Supplied data Start Marker
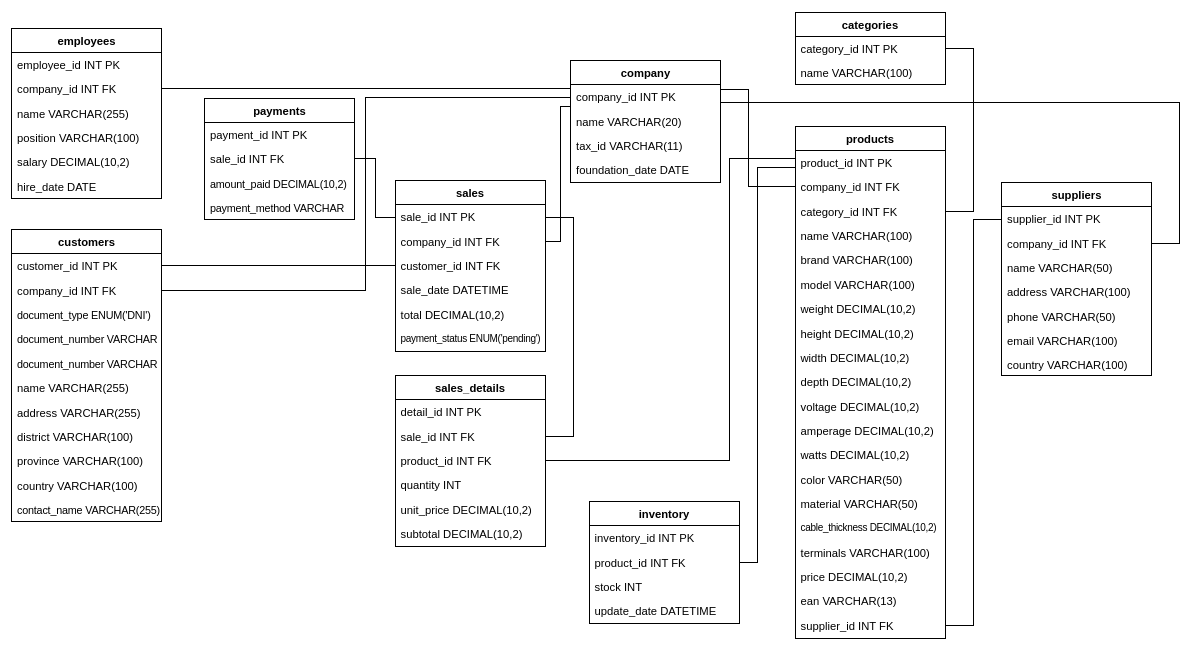
<!DOCTYPE html>
<html lang="en">
<head>
<meta charset="utf-8">
<title>Sales database schema</title>
<style>
:root {
  --paper: #fff;
  --ink: #000;
  --row: 24.38px;
}
* { box-sizing: border-box; margin: 0; padding: 0; }
html, body { width: 1200px; height: 653px; overflow: hidden; background: var(--paper); }
.schema {
  position: relative;
  width: 1200px;
  height: 653px;
  overflow: hidden;
  color: var(--ink);
  font: 11.25px "Liberation Sans", Arial, sans-serif;
}
.relations { position: absolute; inset: 0; fill: none; stroke: var(--ink); stroke-width: 1; shape-rendering: crispEdges; }
.entity {
  position: absolute;
  display: flex;
  flex-direction: column;
  width: 151px;
  border: 1px solid var(--ink);
  background: var(--paper);
}
.entity h2 {
  flex: none;
  height: 24px;
  border-bottom: 1px solid var(--ink);
  font-size: inherit;
  line-height: 24px;
  text-align: center;
}
.entity ul { flex: none; list-style: none; padding: 0.3px 0 0 5px; }
.entity li { height: var(--row); line-height: var(--row); white-space: nowrap; }
.entity .snug { font-size: 10.8px; letter-spacing: -0.2px; }
.entity .tight { font-size: 10px; letter-spacing: -0.3px; }
.employees { left: 11px; top: 27.5px; height: 171px; }
.customers { left: 11px; top: 229px; height: 293px; }
.payments { left: 204px; top: 97.5px; height: 122px; }
.sales { left: 394.5px; top: 180px; height: 171.5px; }
.sales-details { left: 394.5px; top: 375px; height: 171.5px; }
.company { left: 570px; top: 60px; height: 123px; }
.inventory { left: 588.5px; top: 501px; height: 122.5px; }
.categories { left: 794.5px; top: 11.5px; height: 73.5px; }
.products { --row: 24.36px; left: 794.5px; top: 126px; height: 512.5px; }
.products ul { padding-top: 0; }
.suppliers { left: 1001px; top: 182px; height: 194px; }
.suppliers li:last-child { height: 22px; line-height: 22px; }
</style>
</head>
<body>
<main class="schema">
  <svg class="relations" width="1200" height="653" viewBox="0 0 1200 653" aria-hidden="true">
    <g transform="translate(.5 .5)">
      <polyline points="161,88 570,88"/>
      <polyline points="161,290 365,290 365,97 570,97"/>
      <polyline points="161,265 395,265"/>
      <polyline points="354,158 375,158 375,217 395,217"/>
      <polyline points="545,241 560,241 560,106 570,106"/>
      <polyline points="545,217 573,217 573,436 545,436"/>
      <polyline points="545,460 729,460 729,158 795,158"/>
      <polyline points="739,562 757,562 757,167 795,167"/>
      <polyline points="720,89 748,89 748,186 795,186"/>
      <polyline points="720,102 1179,102 1179,243 1151,243"/>
      <polyline points="945,48 973,48 973,211 945,211"/>
      <polyline points="945,625 973,625 973,219 1001,219"/>
    </g>
  </svg>

  <section class="entity employees">
    <h2>employees</h2>
    <ul>
      <li>employee_id INT PK</li>
      <li>company_id INT FK</li>
      <li>name VARCHAR(255)</li>
      <li>position VARCHAR(100)</li>
      <li>salary DECIMAL(10,2)</li>
      <li>hire_date DATE</li>
    </ul>
  </section>

  <section class="entity customers">
    <h2>customers</h2>
    <ul>
      <li>customer_id INT PK</li>
      <li>company_id INT FK</li>
      <li class="snug">document_type ENUM('DNI')</li>
      <li class="snug">document_number VARCHAR</li>
      <li class="snug">document_number VARCHAR</li>
      <li>name VARCHAR(255)</li>
      <li>address VARCHAR(255)</li>
      <li>district VARCHAR(100)</li>
      <li>province VARCHAR(100)</li>
      <li>country VARCHAR(100)</li>
      <li class="snug">contact_name VARCHAR(255)</li>
    </ul>
  </section>

  <section class="entity payments">
    <h2>payments</h2>
    <ul>
      <li>payment_id INT PK</li>
      <li>sale_id INT FK</li>
      <li class="snug">amount_paid DECIMAL(10,2)</li>
      <li class="snug">payment_method VARCHAR</li>
    </ul>
  </section>

  <section class="entity sales">
    <h2>sales</h2>
    <ul>
      <li>sale_id INT PK</li>
      <li>company_id INT FK</li>
      <li>customer_id INT FK</li>
      <li>sale_date DATETIME</li>
      <li>total DECIMAL(10,2)</li>
      <li class="tight">payment_status ENUM('pending')</li>
    </ul>
  </section>

  <section class="entity sales-details">
    <h2>sales_details</h2>
    <ul>
      <li>detail_id INT PK</li>
      <li>sale_id INT FK</li>
      <li>product_id INT FK</li>
      <li>quantity INT</li>
      <li>unit_price DECIMAL(10,2)</li>
      <li>subtotal DECIMAL(10,2)</li>
    </ul>
  </section>

  <section class="entity company">
    <h2>company</h2>
    <ul>
      <li>company_id INT PK</li>
      <li>name VARCHAR(20)</li>
      <li>tax_id VARCHAR(11)</li>
      <li>foundation_date DATE</li>
    </ul>
  </section>

  <section class="entity inventory">
    <h2>inventory</h2>
    <ul>
      <li>inventory_id INT PK</li>
      <li>product_id INT FK</li>
      <li>stock INT</li>
      <li>update_date DATETIME</li>
    </ul>
  </section>

  <section class="entity categories">
    <h2>categories</h2>
    <ul>
      <li>category_id INT PK</li>
      <li>name VARCHAR(100)</li>
    </ul>
  </section>

  <section class="entity products">
    <h2>products</h2>
    <ul>
      <li>product_id INT PK</li>
      <li>company_id INT FK</li>
      <li>category_id INT FK</li>
      <li>name VARCHAR(100)</li>
      <li>brand VARCHAR(100)</li>
      <li>model VARCHAR(100)</li>
      <li>weight DECIMAL(10,2)</li>
      <li>height DECIMAL(10,2)</li>
      <li>width DECIMAL(10,2)</li>
      <li>depth DECIMAL(10,2)</li>
      <li>voltage DECIMAL(10,2)</li>
      <li>amperage DECIMAL(10,2)</li>
      <li>watts DECIMAL(10,2)</li>
      <li>color VARCHAR(50)</li>
      <li>material VARCHAR(50)</li>
      <li class="tight">cable_thickness DECIMAL(10,2)</li>
      <li>terminals VARCHAR(100)</li>
      <li>price DECIMAL(10,2)</li>
      <li>ean VARCHAR(13)</li>
      <li>supplier_id INT FK</li>
    </ul>
  </section>

  <section class="entity suppliers">
    <h2>suppliers</h2>
    <ul>
      <li>supplier_id INT PK</li>
      <li>company_id INT FK</li>
      <li>name VARCHAR(50)</li>
      <li>address VARCHAR(100)</li>
      <li>phone VARCHAR(50)</li>
      <li>email VARCHAR(100)</li>
      <li>country VARCHAR(100)</li>
    </ul>
  </section>
</main>
</body>
</html>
Supplied data End Marker
■ Task details
Using the entries, state how many of their lines hold "width"; give the number and no more.

■ Written response
6